= What you should do =
Below are some entries; reproduce them exactly and leave every picture out.
(Beginning of Material for the task)
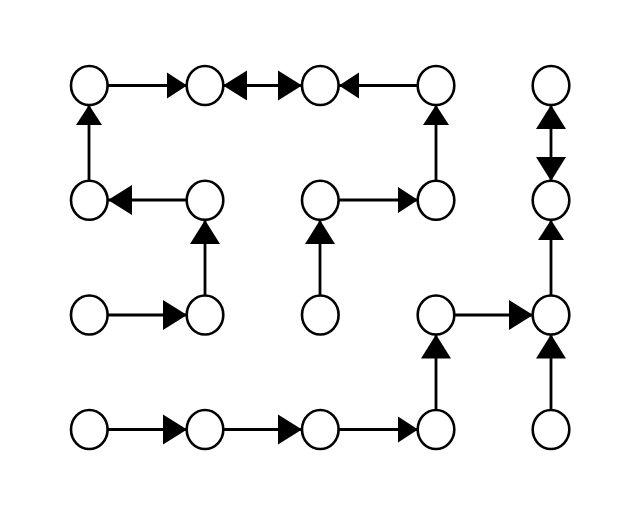
<!DOCTYPE html>
<html lang="en">
<head>
<meta charset="utf-8">
<title>Directed grid graph</title>
<style>
:root { --paper: #fff; --ink: #000; }
html, body { margin: 0; background: var(--paper); }
body { width: 641px; height: 516px; overflow: hidden; }
.graph { display: block; }
.edges { fill: none; stroke: var(--ink); stroke-width: 2.8; }
.heads { fill: var(--ink); }
.nodes { fill: var(--paper); stroke: var(--ink); stroke-width: 2.6; }
</style>
</head>
<body>
<svg class="graph" width="641" height="516" viewBox="0 0 641 516" role="img" aria-label="Directed graph of eighteen nodes on a grid, joined by arrows">
  <defs>
    <polygon id="head-large" points="0,0 -24,-15 -24,15"/>
    <polygon id="head-small" points="0,0 -20,-13 -20,13"/>
    <ellipse id="node" rx="18.3" ry="19.5"/>
  </defs>

  <g class="edges">
    <path d="M89 85.5H436"/>
    <path d="M89 85V200H205V315H89"/>
    <path d="M320 315V200H436V85"/>
    <path d="M89 429.5H436V315H551"/>
    <path d="M551 85V429"/>
  </g>

  <g class="heads">
    <g class="row-1">
      <use href="#head-small" transform="translate(187 85.5)"/>
      <use href="#head-large" transform="translate(223 85.5) rotate(180)"/>
      <use href="#head-large" transform="translate(302 85.5)"/>
      <use href="#head-small" transform="translate(339 85.5) rotate(180)"/>
    </g>
    <g class="rows-1-2">
      <use href="#head-small" transform="translate(89 105) rotate(-90)"/>
      <use href="#head-small" transform="translate(436 105) rotate(-90)"/>
      <use href="#head-large" transform="translate(551 105) rotate(-90)"/>
      <use href="#head-large" transform="translate(551 181) rotate(90)"/>
    </g>
    <g class="row-2">
      <use href="#head-large" transform="translate(108 200) rotate(180)"/>
      <use href="#head-small" transform="translate(418 200)"/>
    </g>
    <g class="rows-2-3">
      <use href="#head-large" transform="translate(205 220) rotate(-90)"/>
      <use href="#head-large" transform="translate(320 220) rotate(-90)"/>
      <use href="#head-small" transform="translate(551 220) rotate(-90)"/>
    </g>
    <g class="row-3">
      <use href="#head-large" transform="translate(187 315)"/>
      <use href="#head-large" transform="translate(533 315)"/>
    </g>
    <g class="rows-3-4">
      <use href="#head-large" transform="translate(436 334.5) rotate(-90)"/>
      <use href="#head-large" transform="translate(551 334.5) rotate(-90)"/>
    </g>
    <g class="row-4">
      <use href="#head-large" transform="translate(187 429.5)"/>
      <use href="#head-large" transform="translate(302 429.5)"/>
      <use href="#head-small" transform="translate(418 429.5)"/>
    </g>
  </g>

  <g class="nodes">
    <g class="row-1">
      <use href="#node" x="89.3" y="85.5"/>
      <use href="#node" x="205" y="85.5"/>
      <use href="#node" x="320.3" y="85.5"/>
      <use href="#node" x="436" y="85.5"/>
      <use href="#node" x="551" y="85.5"/>
    </g>
    <g class="row-2">
      <use href="#node" x="89.3" y="200.3"/>
      <use href="#node" x="205" y="200.3"/>
      <use href="#node" x="320.3" y="200.3"/>
      <use href="#node" x="436" y="200.3"/>
      <use href="#node" x="551" y="200.3"/>
    </g>
    <g class="row-3">
      <use href="#node" x="89.3" y="315"/>
      <use href="#node" x="205" y="315"/>
      <use href="#node" x="320.3" y="315"/>
      <use href="#node" x="436" y="315"/>
      <use href="#node" x="551" y="315"/>
    </g>
    <g class="row-4">
      <use href="#node" x="89.3" y="429.5"/>
      <use href="#node" x="205" y="429.5"/>
      <use href="#node" x="320.3" y="429.5"/>
      <use href="#node" x="436" y="429.5"/>
      <use href="#node" x="551" y="429.5"/>
    </g>
  </g>
</svg>
</body>
</html>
(End of Material for the task)
= Reply to the exercise =
<!DOCTYPE html>
<html lang="en">
<head>
<meta charset="utf-8">
<title>Directed grid graph</title>
<style>
:root { --paper: #fff; --ink: #000; }
html, body { margin: 0; background: var(--paper); }
body { width: 641px; height: 516px; overflow: hidden; }
.graph { display: block; }
.edges { fill: none; stroke: var(--ink); stroke-width: 2.8; }
.heads { fill: var(--ink); }
.nodes { fill: var(--paper); stroke: var(--ink); stroke-width: 2.6; }
</style>
</head>
<body>
<svg class="graph" width="641" height="516" viewBox="0 0 641 516" role="img" aria-label="Directed graph of eighteen nodes on a grid, joined by arrows">
  <defs>
    <polygon id="head-large" points="0,0 -24,-15 -24,15"/>
    <polygon id="head-small" points="0,0 -20,-13 -20,13"/>
    <ellipse id="node" rx="18.3" ry="19.5"/>
  </defs>

  <g class="edges">
    <path d="M89 85.5H436"/>
    <path d="M89 85V200H205V315H89"/>
    <path d="M320 315V200H436V85"/>
    <path d="M89 429.5H436V315H551"/>
    <path d="M551 85V429"/>
  </g>

  <g class="heads">
    <g class="row-1">
      <use href="#head-small" transform="translate(187 85.5)"/>
      <use href="#head-large" transform="translate(223 85.5) rotate(180)"/>
      <use href="#head-large" transform="translate(302 85.5)"/>
      <use href="#head-small" transform="translate(339 85.5) rotate(180)"/>
    </g>
    <g class="rows-1-2">
      <use href="#head-small" transform="translate(89 105) rotate(-90)"/>
      <use href="#head-small" transform="translate(436 105) rotate(-90)"/>
      <use href="#head-large" transform="translate(551 105) rotate(-90)"/>
      <use href="#head-large" transform="translate(551 181) rotate(90)"/>
    </g>
    <g class="row-2">
      <use href="#head-large" transform="translate(108 200) rotate(180)"/>
      <use href="#head-small" transform="translate(418 200)"/>
    </g>
    <g class="rows-2-3">
      <use href="#head-large" transform="translate(205 220) rotate(-90)"/>
      <use href="#head-large" transform="translate(320 220) rotate(-90)"/>
      <use href="#head-small" transform="translate(551 220) rotate(-90)"/>
    </g>
    <g class="row-3">
      <use href="#head-large" transform="translate(187 315)"/>
      <use href="#head-large" transform="translate(533 315)"/>
    </g>
    <g class="rows-3-4">
      <use href="#head-large" transform="translate(436 334.5) rotate(-90)"/>
      <use href="#head-large" transform="translate(551 334.5) rotate(-90)"/>
    </g>
    <g class="row-4">
      <use href="#head-large" transform="translate(187 429.5)"/>
      <use href="#head-large" transform="translate(302 429.5)"/>
      <use href="#head-small" transform="translate(418 429.5)"/>
    </g>
  </g>

  <g class="nodes">
    <g class="row-1">
      <use href="#node" x="89.3" y="85.5"/>
      <use href="#node" x="205" y="85.5"/>
      <use href="#node" x="320.3" y="85.5"/>
      <use href="#node" x="436" y="85.5"/>
      <use href="#node" x="551" y="85.5"/>
    </g>
    <g class="row-2">
      <use href="#node" x="89.3" y="200.3"/>
      <use href="#node" x="205" y="200.3"/>
      <use href="#node" x="320.3" y="200.3"/>
      <use href="#node" x="436" y="200.3"/>
      <use href="#node" x="551" y="200.3"/>
    </g>
    <g class="row-3">
      <use href="#node" x="89.3" y="315"/>
      <use href="#node" x="205" y="315"/>
      <use href="#node" x="320.3" y="315"/>
      <use href="#node" x="436" y="315"/>
      <use href="#node" x="551" y="315"/>
    </g>
    <g class="row-4">
      <use href="#node" x="89.3" y="429.5"/>
      <use href="#node" x="205" y="429.5"/>
      <use href="#node" x="320.3" y="429.5"/>
      <use href="#node" x="436" y="429.5"/>
      <use href="#node" x="551" y="429.5"/>
    </g>
  </g>
</svg>
</body>
</html>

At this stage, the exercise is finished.